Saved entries
· · · · · · ·

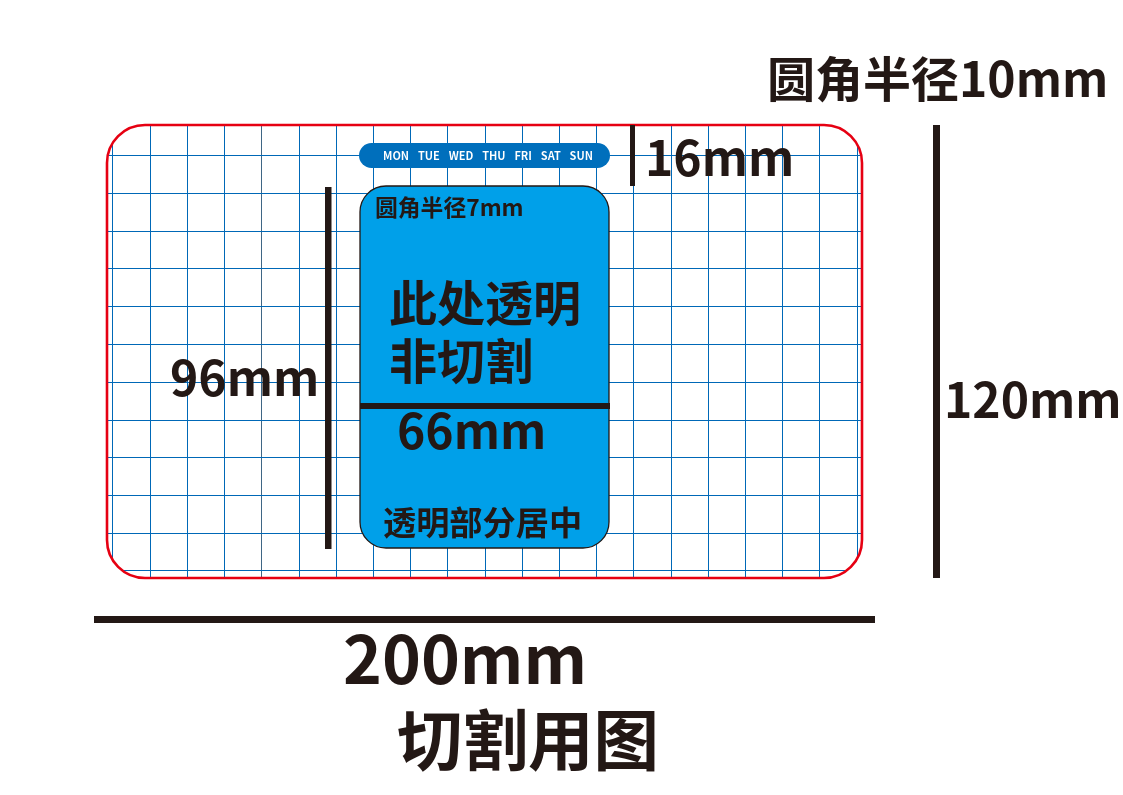
<!DOCTYPE html>
<html lang="zh-CN">
<head>
<meta charset="utf-8">
<title>切割用图</title>
<style>
:root {
  --ink: #231815;
  --cut: #e60012;
  --grid: #0068b7;
  --grid-dark: #3f6685;
  --panel: #00a0e9;
  --pill: #006fbc;
}
* { margin: 0; padding: 0; box-sizing: border-box; }
html, body { width: 1123px; height: 795px; overflow: hidden; background: #fff; }
.sheet {
  position: relative; width: 1123px; height: 795px; overflow: hidden;
  color: var(--ink);
  font: 700 48px/1 "Noto Sans CJK SC", "Noto Sans CJK JP", sans-serif;
}
.drawing { position: absolute; left: 0; top: 0; }
.label { position: absolute; white-space: nowrap; }
.weekdays {
  position: absolute; left: 359px; top: 143px; width: 251px; height: 25px;
  display: flex; justify-content: space-between; align-items: center;
  padding: 0 17px 0 24px; border-radius: 13px;
  background: var(--pill); color: #fff; font-size: 11px;
}
.outer-radius { left: 767px; top: 52px; }
.top-gap { left: 645px; top: 131px; }
.window-height { left: 170px; top: 351px; }
.sheet-height { left: 944px; top: 373px; }
.window-radius { left: 375px; top: 196px; font-size: 22.8px; }
.window-note { left: 389px; top: 271px; line-height: 58px; }
.window-width { left: 397px; top: 404px; }
.centre-note { left: 383px; top: 504px; font-size: 33.2px; }
.sheet-width { left: 343px; top: 622px; font-size: 66px; }
.title { left: 397px; top: 704px; font-size: 65.5px; }
</style>
</head>
<body>
<main class="sheet">
  <svg class="drawing" width="1123" height="795" viewBox="0 0 1123 795" aria-hidden="true">
    <defs>
      <clipPath id="sheet-shape"><rect x="107" y="125" width="755" height="453" rx="38"/></clipPath>
    </defs>
    <g clip-path="url(#sheet-shape)" fill="none" stroke="var(--grid)" shape-rendering="crispEdges">
      <path d="M112.5 125v453M150.5 125v453M187.5 125v453M224.5 125v453M299.5 125v453M336.5 125v453M373.5 125v453M410.5 125v453M447.5 125v453M485.5 125v453M522.5 125v453M559.5 125v453M596.5 125v453M633.5 125v453M671.5 125v453M708.5 125v453M745.5 125v453M782.5 125v453M819.5 125v453M857.5 125v453"/>
      <path stroke="var(--grid-dark)" d="M261.5 125v453"/>
      <path d="M107 155.5h755M107 193.5h755M107 231.5h755M107 268.5h755M107 306.5h755M107 344.5h755M107 382.5h755M107 420.5h755M107 457.5h755M107 495.5h755M107 533.5h755M107 570.5h755"/>
    </g>
    <rect x="107" y="125" width="755" height="453" rx="38" fill="none" stroke="var(--cut)" stroke-width="2.6"/>
    <rect x="360" y="186" width="249" height="362" rx="26" fill="var(--panel)" stroke="var(--ink)" stroke-width="1.3"/>
    <g fill="var(--ink)">
      <rect x="325" y="187" width="6.5" height="362"/>
      <rect x="630" y="125" width="5" height="61"/>
      <rect x="933" y="125" width="7" height="453"/>
      <rect x="94" y="616" width="781" height="7"/>
      <rect x="360" y="403" width="250" height="6"/>
    </g>
  </svg>

  <div class="weekdays">
    <span>MON</span><span>TUE</span><span>WED</span><span>THU</span><span>FRI</span><span>SAT</span><span>SUN</span>
  </div>

  <p class="label outer-radius">圆角半径10mm</p>
  <p class="label top-gap">16mm</p>
  <p class="label window-height">96mm</p>
  <p class="label sheet-height">120mm</p>
  <p class="label window-radius">圆角半径7mm</p>
  <p class="label window-note">此处透明<br>非切割</p>
  <p class="label window-width">66mm</p>
  <p class="label centre-note">透明部分居中</p>
  <p class="label sheet-width">200mm</p>
  <h1 class="label title">切割用图</h1>
</main>
</body>
</html>
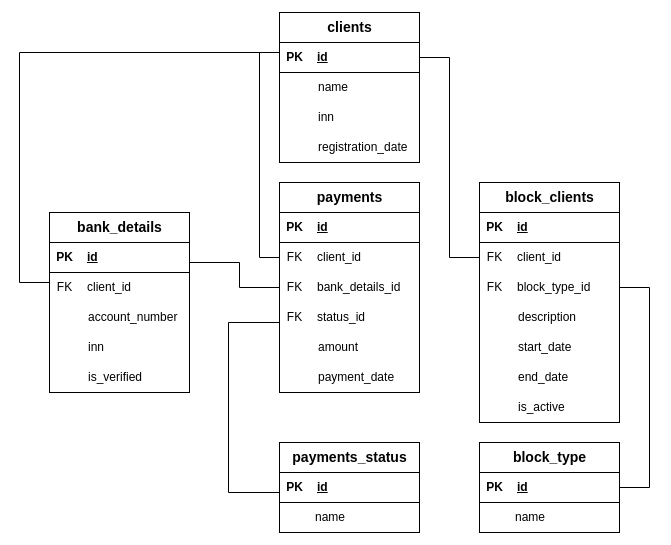
<!DOCTYPE html>
<html lang="en">
<head>
<meta charset="utf-8">
<title>Entity relationship diagram</title>
<style>
  :root {
    --ink: #000;
    --paper: #fff;
    --row: 30px;
  }
  * { box-sizing: border-box; margin: 0; padding: 0; }
  html, body { width: 671px; height: 545px; overflow: hidden; background: var(--paper); }
  .diagram {
    position: relative;
    width: 671px;
    height: 545px;
    color: var(--ink);
    font: 12px/29px "Liberation Sans", Arial, Helvetica, sans-serif;
  }
  .relations {
    position: absolute;
    inset: 0;
    fill: none;
    stroke: var(--ink);
    stroke-width: 1;
  }
  .entity {
    position: absolute;
    width: 141px;
    border: 1px solid var(--ink);
    background: var(--paper);
  }
  .entity h2 {
    height: var(--row);
    border-bottom: 1px solid var(--ink);
    font-size: 14px;
    line-height: 29px;
    text-align: center;
  }
  .entity ul { list-style: none; }
  .entity li {
    display: grid;
    grid-template-columns: 29px 1fr;
    height: var(--row);
    white-space: nowrap;
  }
  .entity li:last-child { height: 29px; }
  .key { text-align: center; }
  .field { grid-column: 2; padding-left: 9px; }
  .key + .field { padding-left: 8px; }
  .primary { border-bottom: 1px solid var(--ink); font-weight: bold; }
  .primary .field { text-decoration: underline; }
  .lookup li:last-child .field { padding-left: 6px; }

  #clients { left: 279px; top: 12px; }
  #payments { left: 279px; top: 182px; }
  #payments-status { left: 279px; top: 442px; }
  #bank-details { left: 49px; top: 212px; }
  #block-clients { left: 479px; top: 182px; }
  #block-type { left: 479px; top: 442px; }
</style>
</head>
<body>
<main class="diagram">
  <svg class="relations" width="671" height="545" viewBox="0 0 671 545" aria-hidden="true">
    <path d="M279.5 52.5H19.5V282.5H49.5"/>
    <path d="M259.5 52.5V257.5H279.5"/>
    <path d="M419.5 57.5H449.5V257.5H479.5"/>
    <path d="M189.5 262.5H239.5V287.5H279.5"/>
    <path d="M279.5 322.5H228.5V492.5H279.5"/>
    <path d="M619.5 287.5H649.5V487.5H619.5"/>
  </svg>

  <section class="entity" id="clients">
    <h2>clients</h2>
    <ul>
      <li class="primary"><span class="key">PK</span><span class="field">id</span></li>
      <li><span class="field">name</span></li>
      <li><span class="field">inn</span></li>
      <li><span class="field">registration_date</span></li>
    </ul>
  </section>

  <section class="entity" id="bank-details">
    <h2>bank_details</h2>
    <ul>
      <li class="primary"><span class="key">PK</span><span class="field">id</span></li>
      <li><span class="key">FK</span><span class="field">client_id</span></li>
      <li><span class="field">account_number</span></li>
      <li><span class="field">inn</span></li>
      <li><span class="field">is_verified</span></li>
    </ul>
  </section>

  <section class="entity" id="payments">
    <h2>payments</h2>
    <ul>
      <li class="primary"><span class="key">PK</span><span class="field">id</span></li>
      <li><span class="key">FK</span><span class="field">client_id</span></li>
      <li><span class="key">FK</span><span class="field">bank_details_id</span></li>
      <li><span class="key">FK</span><span class="field">status_id</span></li>
      <li><span class="field">amount</span></li>
      <li><span class="field">payment_date</span></li>
    </ul>
  </section>

  <section class="entity" id="block-clients">
    <h2>block_clients</h2>
    <ul>
      <li class="primary"><span class="key">PK</span><span class="field">id</span></li>
      <li><span class="key">FK</span><span class="field">client_id</span></li>
      <li><span class="key">FK</span><span class="field">block_type_id</span></li>
      <li><span class="field">description</span></li>
      <li><span class="field">start_date</span></li>
      <li><span class="field">end_date</span></li>
      <li><span class="field">is_active</span></li>
    </ul>
  </section>

  <section class="entity lookup" id="payments-status">
    <h2>payments_status</h2>
    <ul>
      <li class="primary"><span class="key">PK</span><span class="field">id</span></li>
      <li><span class="field">name</span></li>
    </ul>
  </section>

  <section class="entity lookup" id="block-type">
    <h2>block_type</h2>
    <ul>
      <li class="primary"><span class="key">PK</span><span class="field">id</span></li>
      <li><span class="field">name</span></li>
    </ul>
  </section>
</main>
</body>
</html>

· · · · · · ·

REQUIREMENT:
Check each line of the entries for "main" and copy those that have it.

RESPONSE TO THIS TASK:
<main class="sheet">
</main>
<main class="diagram">
</main>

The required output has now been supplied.